Botox® has been used off-label to treat several non-cosmetic medical issues, migraines being the most popular. And now, evidence is piling up that it could be used to treat another type of chronic pain: vulvodynia, or sexual pain in women.
Vulvodynia affects about 16 percent of women. It is characterized by chronic pain in the genital region brought on by sex or tampon insertion. Because so little is known about vulvodynia, it is generally diagnosed by exclusion; that is, it is usually the diagnosis made for specific genital pain that isn’t otherwise diagnosed by a blood test, biopsy, or STI screening.
Though Botox® hasn’t been proven to work for every woman suffering from vulvodynia, several patients of renowned dermatologists have found that it eases–and in some cases, eliminates–the pain. The cause is unknown, but experts guess that the Botox® injection blocks the nerve endings from transmitting pain signals, in the same way Botox® typically blocks neurotransmitters from traveling across nerves to facial muscles.

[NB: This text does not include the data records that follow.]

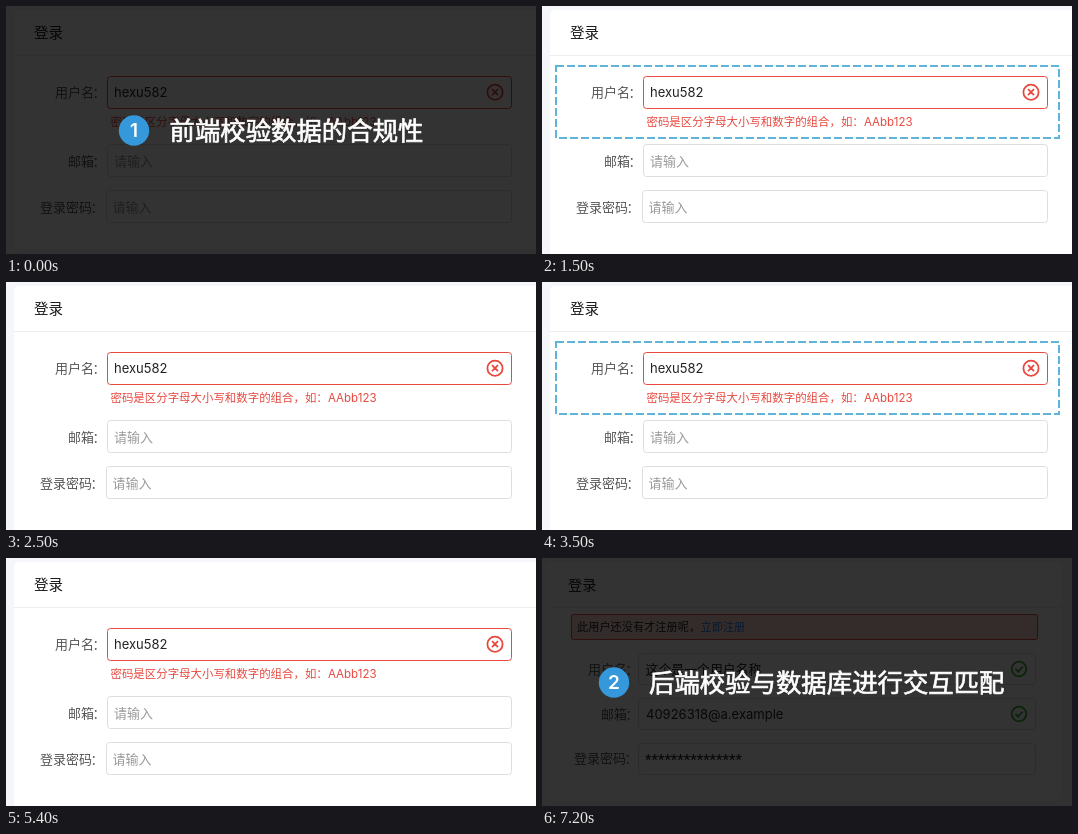
Animation, 530 px wide and 248 px high, one loop 8 s. Source, as an HTML page with a canvas:

```html
<!DOCTYPE html>
<html lang="zh-CN">
<head>
<meta charset="utf-8">
<title>表单校验</title>
<style>
html, body { margin: 0; width: 100%; height: 100%; overflow: hidden; background: #fff; }
canvas { display: block; width: 530px; height: 248px; }
</style>
</head>
<body>
<canvas id="stage"></canvas>
<script>
const W = 530, H = 248, LOOP = 8000;
const canvas = document.getElementById('stage');
const ctx = canvas.getContext('2d');
const scale = Math.max(1, window.devicePixelRatio || 1);
canvas.width = W * scale;
canvas.height = H * scale;

const CJK = '"Noto Sans CJK SC", "Noto Sans CJK", sans-serif';
const LATIN = 'Inter, sans-serif';
const MONO_STARS = 'Roboto, sans-serif';

const color = {
  page: '#f5f6fa', card: '#fff', rule: '#ededed', border: '#dedede',
  title: '#1c1c1c', label: '#555', value: '#222', hint: '#9a9a9a',
  red: '#e8493f', green: '#3cb034', blue: '#1f7fe8', alert: '#ffdcda'
};

// cy is the vertical centre of the glyphs
function text(str, x, cy, size, fill, family = CJK, weight = 400) {
  ctx.font = `${weight} ${size}px ${family}`;
  ctx.fillStyle = fill;
  ctx.fillText(str, x, cy + size * 0.37);
}

function box(x, y, w, h, stroke, fill, r = 3) {
  ctx.beginPath();
  ctx.roundRect(x + 0.5, y + 0.5, w, h, r);
  if (fill) { ctx.fillStyle = fill; ctx.fill(); }
  ctx.strokeStyle = stroke;
  ctx.lineWidth = 1;
  ctx.stroke();
}

function ring(x, y, r, stroke, marks) {
  ctx.strokeStyle = stroke;
  ctx.lineWidth = 1.8;
  ctx.beginPath();
  ctx.arc(x, y, r, 0, Math.PI * 2);
  for (const line of marks) {
    line.forEach(([dx, dy], i) => ctx[i ? 'lineTo' : 'moveTo'](x + dx, y + dy));
  }
  ctx.stroke();
}

const cross = (x, y) =>
  ring(x, y, 7.6, color.red, [[[-3, -3], [3, 3]], [[3, -3], [-3, 3]]]);
const check = (x, y) =>
  ring(x, y, 7.3, color.green, [[[-3.5, 0], [-0.8, 2.7], [3.7, -2.3]]]);

function panel(x, y, right, bottom) {
  ctx.fillStyle = color.page;
  ctx.fillRect(0, 0, W, H);
  ctx.fillStyle = color.card;
  ctx.beginPath();
  ctx.roundRect(x, y, right - x, bottom - y, 5);
  ctx.fill();
  ctx.fillStyle = color.rule;
  ctx.fillRect(x, 49, right - x, 1);
}

function labels(xs, rows) {
  ['用户名', '邮箱', '登录密码'].forEach((name, i) => {
    text(name, xs[i], rows[i], 13, color.label);
    text('：', xs[i] + 13 * name.length - 1.5, rows[i], 13, color.label);
  });
}

function invalidForm(bottom) {
  panel(8, 4, W + 10, bottom);
  text('登录', 28, 27, 14.5, color.title);
  labels([49, 62, 34], [86, 155, 201]);
  box(101, 70, 404, 32, color.red);
  box(101, 138, 404, 32, color.border);
  box(100, 184, 405, 32, color.border);
  text('hexu582', 108, 86, 13, color.value, LATIN);
  cross(489, 86.2);
  text('密码是区分字母大小写和数字的组合，如：', 104.5, 116, 11.45, color.red);
  text('AAbb123', 322, 116, 11.5, color.red, LATIN);
  text('请输入', 108, 155, 13, color.hint);
  text('请输入', 106.5, 201, 13, color.hint);
}

function unknownUserForm() {
  panel(6, 4, 519, 243);
  text('登录', 26, 27, 14.2, color.title);
  box(29, 56, 466, 25, color.red, color.alert, 2);
  text('此用户还没有才注册呢，', 35, 69, 11.2, color.value);
  text('立即注册', 158.5, 69, 11.2, color.blue);
  labels([46, 59, 32], [111, 156, 200.5]);
  for (const y of [95, 140, 185]) box(96, y, 397, 31, color.border);
  text('这个是一个用户名称', 103.5, 111, 12.9, color.value);
  text('40926318@a.example', 104, 156, 13, color.value, LATIN);
  text('*'.repeat(15), 103, 201.5, 15, color.value, MONO_STARS);
  check(477, 111);
  check(477, 156);
}

function shade() {
  ctx.fillStyle = 'rgba(0, 0, 0, 0.8)';
  ctx.fillRect(0, 0, W, H);
}

function caption(num, title, cx, textX) {
  const cy = 124.5, size = 25.4;
  ctx.fillStyle = '#3498db';
  ctx.beginPath();
  ctx.arc(cx, cy, 15.2, 0, Math.PI * 2);
  ctx.fill();
  ctx.textAlign = 'center';
  text(num, cx, cy - 0.5, 19, '#fff', LATIN, 600);
  ctx.textAlign = 'left';
  text(title, textX, cy, size, '#fff');
  // a thin outline gives the medium weight
  ctx.strokeStyle = '#fff';
  ctx.lineWidth = 0.7;
  ctx.strokeText(title, textX, cy + size * 0.37);
}

function highlight() {
  ctx.strokeStyle = '#5fb4dc';
  ctx.lineWidth = 2;
  ctx.setLineDash([8, 3]);
  ctx.strokeRect(14, 60, 503, 72);
  ctx.setLineDash([]);
}

function draw(t) {
  ctx.setTransform(scale, 0, 0, scale, 0, 0);
  if (t < 500) {
    invalidForm(243);
    shade();
    caption('1', '前端校验数据的合规性', 128, 163.5);
  } else if (t < 6000) {
    invalidForm(H + 10);
    const blink = Math.floor((t - 500) / 1000);
    if (blink === 1 || blink === 3) highlight();
  } else {
    unknownUserForm();
    shade();
    caption('2', '后端校验与数据库进行交互匹配', 72, 107);
  }
}

const start = performance.now();
function tick() {
  draw((performance.now() - start) % LOOP);
  requestAnimationFrame(tick);
}
tick();
</script>
</body>
</html>
```
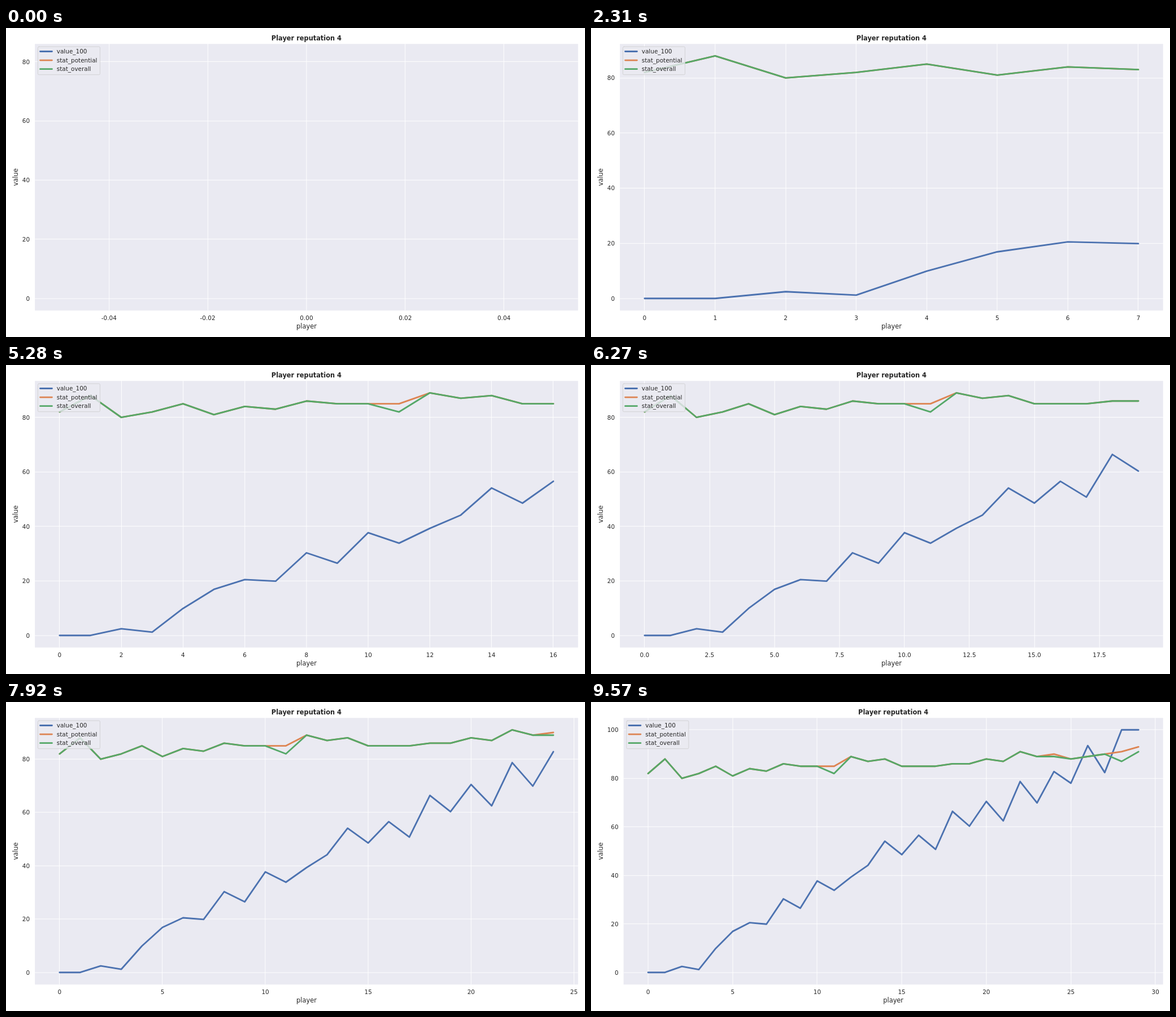
These frames come from a looping animation (1025x547 px, 9900 ms). An HTML page with a canvas:

```html
<!DOCTYPE html>
<html lang="en">
<head>
<meta charset="utf-8">
<title>Player reputation 4</title>
<style>
  html, body { margin: 0; width: 100%; height: 100%; overflow: hidden; background: #fff; }
  canvas { display: block; width: 1025px; height: 547px; }
</style>
</head>
<body>
<canvas id="chart" width="1025" height="547"></canvas>
<script>
const STEP = 330, COUNT = 30;
const W = 1080, H = 576;            // layout units, scaled to the stage
const RIGHT = 1067.04, TOP = 29.3, BOTTOM = 526.7;
const FONT = '"DejaVu Sans", sans-serif';
const INK = '#262626', PANEL = '#eaeaf2';

const value = [0, 0, 2.45, 1.2, 9.9, 16.9, 20.5, 19.9, 30.3, 26.5, 37.7, 33.85, 39.3, 44.15, 54.1,
  48.55, 56.55, 50.75, 66.4, 60.3, 70.5, 62.5, 78.7, 69.9, 82.8, 78, 93.5, 82.4, 100, 100];
const overall = [82, 88, 80, 82, 85, 81, 84, 83, 86, 85, 85, 82, 89, 87, 88,
  85, 85, 85, 86, 86, 88, 87, 91, 89, 89, 88, 89, 90, 87, 91];
const potential = Object.assign([...overall], { 11: 85, 24: 90, 28: 91, 29: 93 });

const series = [
  { name: 'value_100', color: '#4c72b0', data: value },
  { name: 'stat_potential', color: '#dd8452', data: potential },
  { name: 'stat_overall', color: '#55a868', data: overall }
];

const canvas = document.getElementById('chart');
const ctx = canvas.getContext('2d');
ctx.scale(canvas.width / W, canvas.height / H);

// Smallest round step that gives at most nine intervals
function tickStep(span) {
  const raw = span / 9;
  const mag = 10 ** Math.floor(Math.log10(raw));
  return mag * [1, 2, 2.5, 5, 10].find(m => m * mag >= raw - 1e-9);
}

function ticks(lo, hi) {
  const step = tickStep(hi - lo);
  const digits = [0, 1, 2].find(d => Math.abs(step - step.toFixed(d)) < 1e-9);
  const list = [];
  for (let k = Math.ceil(lo / step); k * step <= hi; k++) {
    list.push({ at: k * step, label: (k * step).toFixed(digits) });
  }
  return list;
}

function text(str, x, y, align = 'center', size = 11, weight = 'normal') {
  ctx.font = `${weight} ${size}px ${FONT}`;
  ctx.textAlign = align;
  ctx.fillStyle = INK;
  ctx.fillText(str, x, y);
}

function stroke(points, color, width) {
  ctx.beginPath();
  points.forEach(([x, y]) => ctx.lineTo(x, y));
  ctx.strokeStyle = color;
  ctx.lineWidth = width;
  ctx.stroke();
}

const snap = v => Math.floor(v) + 0.5;

function drawLegend(left) {
  const x = left + 5.5, y = TOP + 5.5;
  ctx.globalAlpha = 0.8;
  ctx.beginPath();
  ctx.roundRect(x, y, 116, 52.3, 2.2);
  ctx.fillStyle = PANEL;
  ctx.fill();
  ctx.strokeStyle = '#ccc';
  ctx.lineWidth = 1;
  ctx.stroke();
  ctx.globalAlpha = 1;
  series.forEach((s, i) => {
    const row = 43.7 + i * 16.4;
    stroke([[x + 4.4, row], [x + 26.4, row]], s.color, 3);
    text(s.name, x + 35.2, row + 4, 'left');
  });
}

function draw(last) {
  const peak = Math.max(...series.flatMap(s => s.data.slice(0, last + 1)));
  const yLo = -0.05 * peak, yHi = 1.05 * peak;
  const pad = last ? last * 0.05 : 0.055;
  const xLo = -pad, xHi = last + pad;
  const left = yHi >= 100 ? 60.7 : 53.9;   // room for a third digit
  const mid = (left + RIGHT) / 2;
  const px = v => left + (v - xLo) / (xHi - xLo) * (RIGHT - left);
  const py = v => BOTTOM - (v - yLo) / (yHi - yLo) * (BOTTOM - TOP);

  ctx.fillStyle = '#fff';
  ctx.fillRect(0, 0, W, H);
  ctx.fillStyle = PANEL;
  ctx.fillRect(left, TOP + 0.4, RIGHT - left, BOTTOM - TOP - 0.4);
  ctx.lineCap = 'butt';

  for (const t of ticks(xLo, xHi)) {
    const x = snap(px(t.at));
    stroke([[x, TOP], [x, BOTTOM]], '#fff', 1);
    text(t.label, px(t.at), 544.3);
  }
  for (const t of ticks(yLo, yHi)) {
    const y = snap(py(t.at));
    stroke([[left, y], [RIGHT, y]], '#fff', 1);
    text(t.label, left - 9.5, py(t.at) + 4, 'right');
  }

  ctx.lineCap = ctx.lineJoin = 'round';
  for (const s of series) {
    if (last) stroke(s.data.slice(0, last + 1).map((v, i) => [px(i), py(v)]), s.color, 3);
  }
  drawLegend(left);

  text('Player reputation 4', mid, 23, 'center', 12, 'bold');
  text('player', mid, 560, 'center', 12);
  ctx.save();
  ctx.translate(22.1, (TOP + BOTTOM) / 2);
  ctx.rotate(-Math.PI / 2);
  text('value', 0, 0, 'center', 12);
  ctx.restore();
}

const start = performance.now();
let shown = -1;
function tick() {
  const step = Math.floor((performance.now() - start) / STEP) % COUNT;
  if (step !== shown) draw(shown = step);
  requestAnimationFrame(tick);
}
tick();
</script>
</body>
</html>
```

Though Botox® is not an FDA-approved treatment for vulvodynia yet, it is clear that it relieves genital pain in some women. If you’re interested in using Botox® to relieve non-cosmetic pain, contact Dr. Zimmet to schedule an appointment.